WORK TO COMPLETE: Each entry that follows should be set down precisely, with its pictures removed.

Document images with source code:
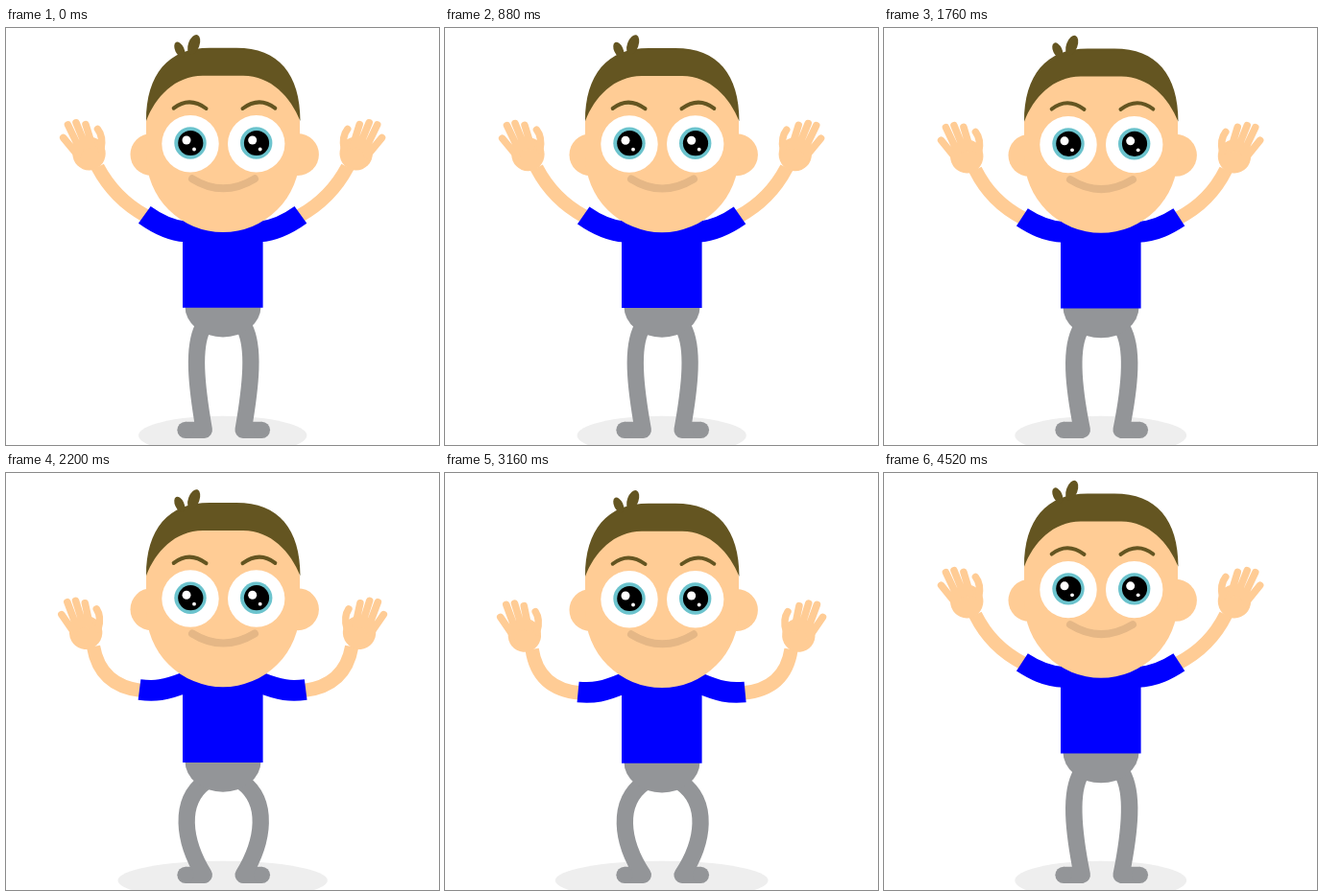
These frames come from a looping animation (451x435 px, 4.56 s). An HTML page with a canvas:

```html
<!DOCTYPE html>
<html lang="en">
<head>
<meta charset="utf-8">
<title>Bouncing boy</title>
<style>
  html, body { margin: 0; width: 100%; height: 100%; overflow: hidden; background: #fff; }
  canvas { display: block; }
</style>
</head>
<body>
<canvas id="stage" width="451" height="435"></canvas>
<script>
const ctx = document.getElementById('stage').getContext('2d');
const SKIN = '#ffcc95', HAIR = '#645521', SHIRT = '#0000ff', TROUSERS = '#939598';
const LOOP = 4560, STEP = 40, BOUNCE = 920;

const mix = (a, b, u) => a.map((v, i) => v + (b[i] - v) * u);

function ellipse(color, x, y, rx, ry = rx, angle = 0) {
  ctx.fillStyle = color;
  ctx.beginPath();
  ctx.ellipse(x, y, rx, ry, angle * Math.PI / 180, 0, 7);
  ctx.fill();
}

function fill(color, d) {
  ctx.fillStyle = color;
  ctx.fill(new Path2D(d));
}

function stroke(color, width, d, cap = 'round') {
  ctx.strokeStyle = color;
  ctx.lineWidth = width;
  ctx.lineCap = cap;
  ctx.lineJoin = 'round';
  ctx.stroke(new Path2D(d));
}

// Draws a part, then its mirror image about a vertical axis
function bothSides(axis, draw) {
  draw();
  ctx.save();
  ctx.translate(2 * axis, 0);
  ctx.scale(-1, 1);
  draw();
  ctx.restore();
}

function leg(u) {
  const p = mix([205, 312.5, 194.5, 333, 198, 371], [207, 322.5, 180, 343, 184, 383], u);
  stroke(TROUSERS, 17.3, `M${p[0]} ${p[1]}C${p.slice(2)} 206.3 419.3L187 419.3`, 'butt');
  ellipse(TROUSERS, 187, 419.3, 8.65);
}

function hand(u) {
  ctx.save();
  ctx.translate(80 - 1.5 * u, 110 + 35 * u);
  ctx.rotate(5 * u * Math.PI / 180);
  ctx.translate(-80, -110);
  ellipse(SKIN, 86.5, 131, 17.2, 17.5);
  stroke(SKIN, 7.5, 'M59.7 114.5L75 133M64.5 101L77 127M73 98.8L83 123M83 100.5L90 123');
  stroke(SKIN, 7.5, 'M95.5 105.5Q101.5 113 99 126');
  ctx.restore();
}

function arm(u) {
  const a = mix([95.5, 145, 113, 178, 145.5, 196], [91, 181, 98, 222, 141, 227], u);
  stroke(SKIN, 14.3, `M${a[0]} ${a[1]}Q${a.slice(2)}`, 'butt');
  hand(u);
  const s = mix([144.3, 194.8, 155, 202.5, 169, 211, 187, 212.5],
                [139, 226, 155, 228, 165, 227, 188, 218], u);
  stroke(SHIRT, 21.8, `M${s[0]} ${s[1]}C${s.slice(2)}`, 'butt');
}

function eye(x) {
  ellipse('#fff', x, 120.8, 29.7);
  ellipse('#6bc3cd', x, 120, 16.7);
  ellipse('#000', x + 0.3, 120, 13.1);
  ellipse('#fff', x - 4, 117, 4.5);
  ellipse('#fff', x + 4, 126.5, 1.9);
}

function head() {
  bothSides(227.7, () => ellipse(SKIN, 151.5, 132, 22));
  fill(SKIN, 'M146 97Q154 45 205 45H247Q298 45 306 97V133A80 80 0 0 1 146 133Z');
  fill(HAIR, 'M146 97C146 48 169 20.7 212 20.7H240C284 20.7 306.5 48 306.5 97' +
    'C296.5 72 276 49.7 247 49.7H205C176 49.7 155.5 72 146 97Z');
  ellipse(HAIR, 195.7, 17.3, 5.8, 10.8, 20);
  ellipse(HAIR, 180.8, 22.5, 4.7, 8.5, -25);
  bothSides(227.5, () => stroke(HAIR, 4, 'M174.7 83.7Q191 71 208.5 84'));
  eye(192);
  eye(260.7);
  stroke('#e5b786', 8, 'M194 157.3Q226 177.3 259 157.3');
}

// u is 0 standing tall; the deepest crouch passes a little beyond 1
function draw(u) {
  const drop = 10.2 * u;
  ctx.clearRect(0, 0, 451, 435);
  ellipse('#eee', 225.7, 425, 87.7 + 21.5 * u, 20.3);
  bothSides(226.7, () => leg(u));
  ctx.save();
  ctx.translate(0, drop);
  fill(TROUSERS, 'M186.5 290.5H265.5A39.5 32 0 0 1 186.5 290.5');
  ctx.restore();
  bothSides(225.6, () => arm(u));
  ctx.save();
  ctx.translate(0, drop);
  fill(SHIRT, 'M184 199H267.6V291.7H184Z');
  head();
  ctx.restore();
}

let start;
function tick(now) {
  start ??= now;
  const t = Math.floor((now - start) % LOOP / STEP) * STEP;
  draw(1.126 * (1 - Math.cos(2 * Math.PI * t / BOUNCE)) / 2);
  requestAnimationFrame(tick);
}
requestAnimationFrame(tick);
</script>
</body>
</html>
```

EXERCISE SOLUTION:
These frames come from a looping animation (451x435 px, 4.56 s). An HTML page with a canvas:

```html
<!DOCTYPE html>
<html lang="en">
<head>
<meta charset="utf-8">
<title>Bouncing boy</title>
<style>
  html, body { margin: 0; width: 100%; height: 100%; overflow: hidden; background: #fff; }
  canvas { display: block; }
</style>
</head>
<body>
<canvas id="stage" width="451" height="435"></canvas>
<script>
const ctx = document.getElementById('stage').getContext('2d');
const SKIN = '#ffcc95', HAIR = '#645521', SHIRT = '#0000ff', TROUSERS = '#939598';
const LOOP = 4560, STEP = 40, BOUNCE = 920;

const mix = (a, b, u) => a.map((v, i) => v + (b[i] - v) * u);

function ellipse(color, x, y, rx, ry = rx, angle = 0) {
  ctx.fillStyle = color;
  ctx.beginPath();
  ctx.ellipse(x, y, rx, ry, angle * Math.PI / 180, 0, 7);
  ctx.fill();
}

function fill(color, d) {
  ctx.fillStyle = color;
  ctx.fill(new Path2D(d));
}

function stroke(color, width, d, cap = 'round') {
  ctx.strokeStyle = color;
  ctx.lineWidth = width;
  ctx.lineCap = cap;
  ctx.lineJoin = 'round';
  ctx.stroke(new Path2D(d));
}

// Draws a part, then its mirror image about a vertical axis
function bothSides(axis, draw) {
  draw();
  ctx.save();
  ctx.translate(2 * axis, 0);
  ctx.scale(-1, 1);
  draw();
  ctx.restore();
}

function leg(u) {
  const p = mix([205, 312.5, 194.5, 333, 198, 371], [207, 322.5, 180, 343, 184, 383], u);
  stroke(TROUSERS, 17.3, `M${p[0]} ${p[1]}C${p.slice(2)} 206.3 419.3L187 419.3`, 'butt');
  ellipse(TROUSERS, 187, 419.3, 8.65);
}

function hand(u) {
  ctx.save();
  ctx.translate(80 - 1.5 * u, 110 + 35 * u);
  ctx.rotate(5 * u * Math.PI / 180);
  ctx.translate(-80, -110);
  ellipse(SKIN, 86.5, 131, 17.2, 17.5);
  stroke(SKIN, 7.5, 'M59.7 114.5L75 133M64.5 101L77 127M73 98.8L83 123M83 100.5L90 123');
  stroke(SKIN, 7.5, 'M95.5 105.5Q101.5 113 99 126');
  ctx.restore();
}

function arm(u) {
  const a = mix([95.5, 145, 113, 178, 145.5, 196], [91, 181, 98, 222, 141, 227], u);
  stroke(SKIN, 14.3, `M${a[0]} ${a[1]}Q${a.slice(2)}`, 'butt');
  hand(u);
  const s = mix([144.3, 194.8, 155, 202.5, 169, 211, 187, 212.5],
                [139, 226, 155, 228, 165, 227, 188, 218], u);
  stroke(SHIRT, 21.8, `M${s[0]} ${s[1]}C${s.slice(2)}`, 'butt');
}

function eye(x) {
  ellipse('#fff', x, 120.8, 29.7);
  ellipse('#6bc3cd', x, 120, 16.7);
  ellipse('#000', x + 0.3, 120, 13.1);
  ellipse('#fff', x - 4, 117, 4.5);
  ellipse('#fff', x + 4, 126.5, 1.9);
}

function head() {
  bothSides(227.7, () => ellipse(SKIN, 151.5, 132, 22));
  fill(SKIN, 'M146 97Q154 45 205 45H247Q298 45 306 97V133A80 80 0 0 1 146 133Z');
  fill(HAIR, 'M146 97C146 48 169 20.7 212 20.7H240C284 20.7 306.5 48 306.5 97' +
    'C296.5 72 276 49.7 247 49.7H205C176 49.7 155.5 72 146 97Z');
  ellipse(HAIR, 195.7, 17.3, 5.8, 10.8, 20);
  ellipse(HAIR, 180.8, 22.5, 4.7, 8.5, -25);
  bothSides(227.5, () => stroke(HAIR, 4, 'M174.7 83.7Q191 71 208.5 84'));
  eye(192);
  eye(260.7);
  stroke('#e5b786', 8, 'M194 157.3Q226 177.3 259 157.3');
}

// u is 0 standing tall; the deepest crouch passes a little beyond 1
function draw(u) {
  const drop = 10.2 * u;
  ctx.clearRect(0, 0, 451, 435);
  ellipse('#eee', 225.7, 425, 87.7 + 21.5 * u, 20.3);
  bothSides(226.7, () => leg(u));
  ctx.save();
  ctx.translate(0, drop);
  fill(TROUSERS, 'M186.5 290.5H265.5A39.5 32 0 0 1 186.5 290.5');
  ctx.restore();
  bothSides(225.6, () => arm(u));
  ctx.save();
  ctx.translate(0, drop);
  fill(SHIRT, 'M184 199H267.6V291.7H184Z');
  head();
  ctx.restore();
}

let start;
function tick(now) {
  start ??= now;
  const t = Math.floor((now - start) % LOOP / STEP) * STEP;
  draw(1.126 * (1 - Math.cos(2 * Math.PI * t / BOUNCE)) / 2);
  requestAnimationFrame(tick);
}
requestAnimationFrame(tick);
</script>
</body>
</html>
```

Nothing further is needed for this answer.